I was too busy returning a stranger's smile to comment. 'I think that chap at the bar just said hello. I don't know him, do you?'
But P didn't look round. He was concentrating on his half crispy roast duckling, with Morello cherry and Cox's apple compote (£11.90), which came with a dish of perfectly cooked vegetables; courgettes, carrots, new potatoes and sugar snap peas.
I had one of those 'I wished I'd ordered that' moments and even more so after I'd tasted it. Incidentally, why is it when you eat duck in a restaurant there's always much more meat on it than when you cook it at home? Do they send the skinny ducks to the butchers and all the fat ones to commercial establishments?
As this was an informal place, P sat beside me while we chose dessert and we took the opportunity to observe other diners, some of whom had a rather outré fashion sense.
'Quirky,' I said, charitably.
'Charity shop,' said P, cruelly.
We listened as she read the dessert choices out loud from the board next to us, marvelling at the floral blouse, stripy trousers and Ugg boots ensemble.
But I'd already made up my mind.

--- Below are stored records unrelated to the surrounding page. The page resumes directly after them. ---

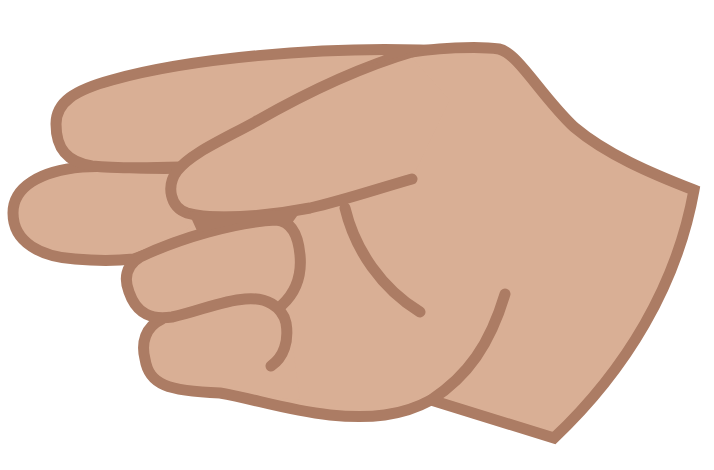
<!DOCTYPE html>
<html lang="en">
<head>
<meta charset="utf-8">
<title>Hand sign</title>
<style>
:root { --paper: #ffffff; --skin: #d9af95; --outline: #ac7c64; }
html, body { margin: 0; background: var(--paper); overflow: hidden; }
.hand { display: block; width: 714px; height: 470px; }
.shape { fill: var(--skin); stroke: var(--outline); stroke-width: 11; stroke-linejoin: miter; }
.crease { fill: none; stroke: var(--outline); stroke-width: 11; stroke-linecap: round; stroke-linejoin: round; }
.skin { fill: var(--skin); }
.web { fill: var(--outline); }
</style>
</head>
<body>
<svg class="hand" viewBox="0 0 714 470" role="img" aria-label="Hand with two fingers extended and the thumb resting across the folded fingers">
  <path id="middle-finger" class="shape" d="M180 168C150 170 110 165 82 167C40 171 13 187 13 213C13 243 42 257 75 259C97 261 115 261 134 259L230 225Z"/>
  <path id="index-finger" class="shape" d="M420 50C320 47 190 58 112 80C75 90 56 102 56 124C56 149 67 162 92 166C120 169 150 168 180 167L300 140Z"/>
  <path id="palm" class="skin" d="M420 50C455 46 485 46 499 49C518 53 541 96 574 127C606 154 650 173 694 190C677 285 626 370 554 438L431 400C402 416 370 419 330 415C285 410 250 395 215 393L200 320L150 270L195 220L180 167C250 125 330 75 420 50Z"/>
  <path id="palm-edge" class="crease" style="stroke-linejoin:miter" d="M395 55C435 47 481 46 499 49C518 53 541 96 574 127C606 154 650 173 694 190C677 285 626 370 554 438L431 400"/>
  <path id="little-finger" class="skin" d="M162 319C145 327 141 343 145 359C149 385 168 392 215 393L300 400L288 310L245 298Z"/>
  <path id="little-finger-edge" class="crease" d="M162 319C145 327 141 343 145 359C149 385 168 391 220 393C255 399 285 410 330 415C370 419 402 416 431 400C468 376 490 344 505 294"/>
  <path id="ring-finger" class="skin" d="M140 257C125 266 124 279 129 292C137 315 152 320 172 317C200 311 220 301 245 299C263 297 272 302 279 309C295 299 302 280 300 256C298 234 290 221 276 220C235 222 180 238 140 257Z"/>
  <path id="ring-finger-edge" class="crease" d="M282 305C296 292 302 276 300 255C298 233 290 221 276 220C235 222 180 238 140 257C125 266 124 279 129 292C137 315 152 320 172 317C200 311 220 301 245 299C266 297 282 306 286 323C289 341 284 357 271 366"/>
  <path id="thumb" class="skin" d="M410 55C360 70 300 97 255 123C220 142 190 154 177 171C166 186 170 207 187 213C210 220 265 217 310 208C345 200 380 188 412 179L450 100Z"/>
  <path id="thumb-edge" class="crease" d="M415 51C360 67 302 95 255 122C220 141 190 154 177 171C166 186 170 207 187 213C210 220 265 217 310 208C345 200 380 188 412 179"/>
  <path id="palm-crease" class="crease" d="M345 208C355 250 382 289 420 312"/>
  <path class="web" d="M188 211L198 233L240 223L292 223L302 209L240 212Z"/>
  <path class="web" d="M355 46L424 46L400 57L360 67L385 56Z"/>
</svg>
</body>
</html>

Duo of raspberry and Baileys brûlée please, while P chose rhubarb and cinnamon cheesecake.
Both were homemade (as are all the desserts) and presented fetchingly on large plates with artful dribbles of crème anglais and spun sugar 'hats' set at jaunty angles. (I'm sure it won't be long before there's a college course in pudding presentation, with The Bird in Hand just one of many Chester establishments gaining a distinction.)
They both tasted as good as they looked, but I'm afraid I can't report how much they cost. I was so swift to order, I forgot to ask.
'They do steak nights apparently,' I said, as we settled the bill.
'I know,' said P, nodding at another stranger on the other side of the bar.
And then the penny dropped. 'You've been here before, haven't you?'
'Every Friday, while waiting for our son to finish Junior Club,' he said, which by my reckoning (once a week for two years) makes him a regular.
So then, there must be a fourth category of pub - one where everyone knows your husband's name, but nobody knows yours. And with that, the barmaid announced it was lovely to meet me 'at long last'.
Location: Church Lane, Guilden Sutton, Chester CH3 7EW. Telephone 300341 - it is usually advisable to book.
Open for lunch and dinner every day, except Tuesday.
Price: About £50 for two, for three courses, a pint of Timothy Taylor and a bottle of house wine.
Best thing: The choice - there really is something to suit everyone's taste.
Worst thing: The 1980s-style decor is looking a little tired.
Would suit: Regular diners-out who would like something different every night of the week.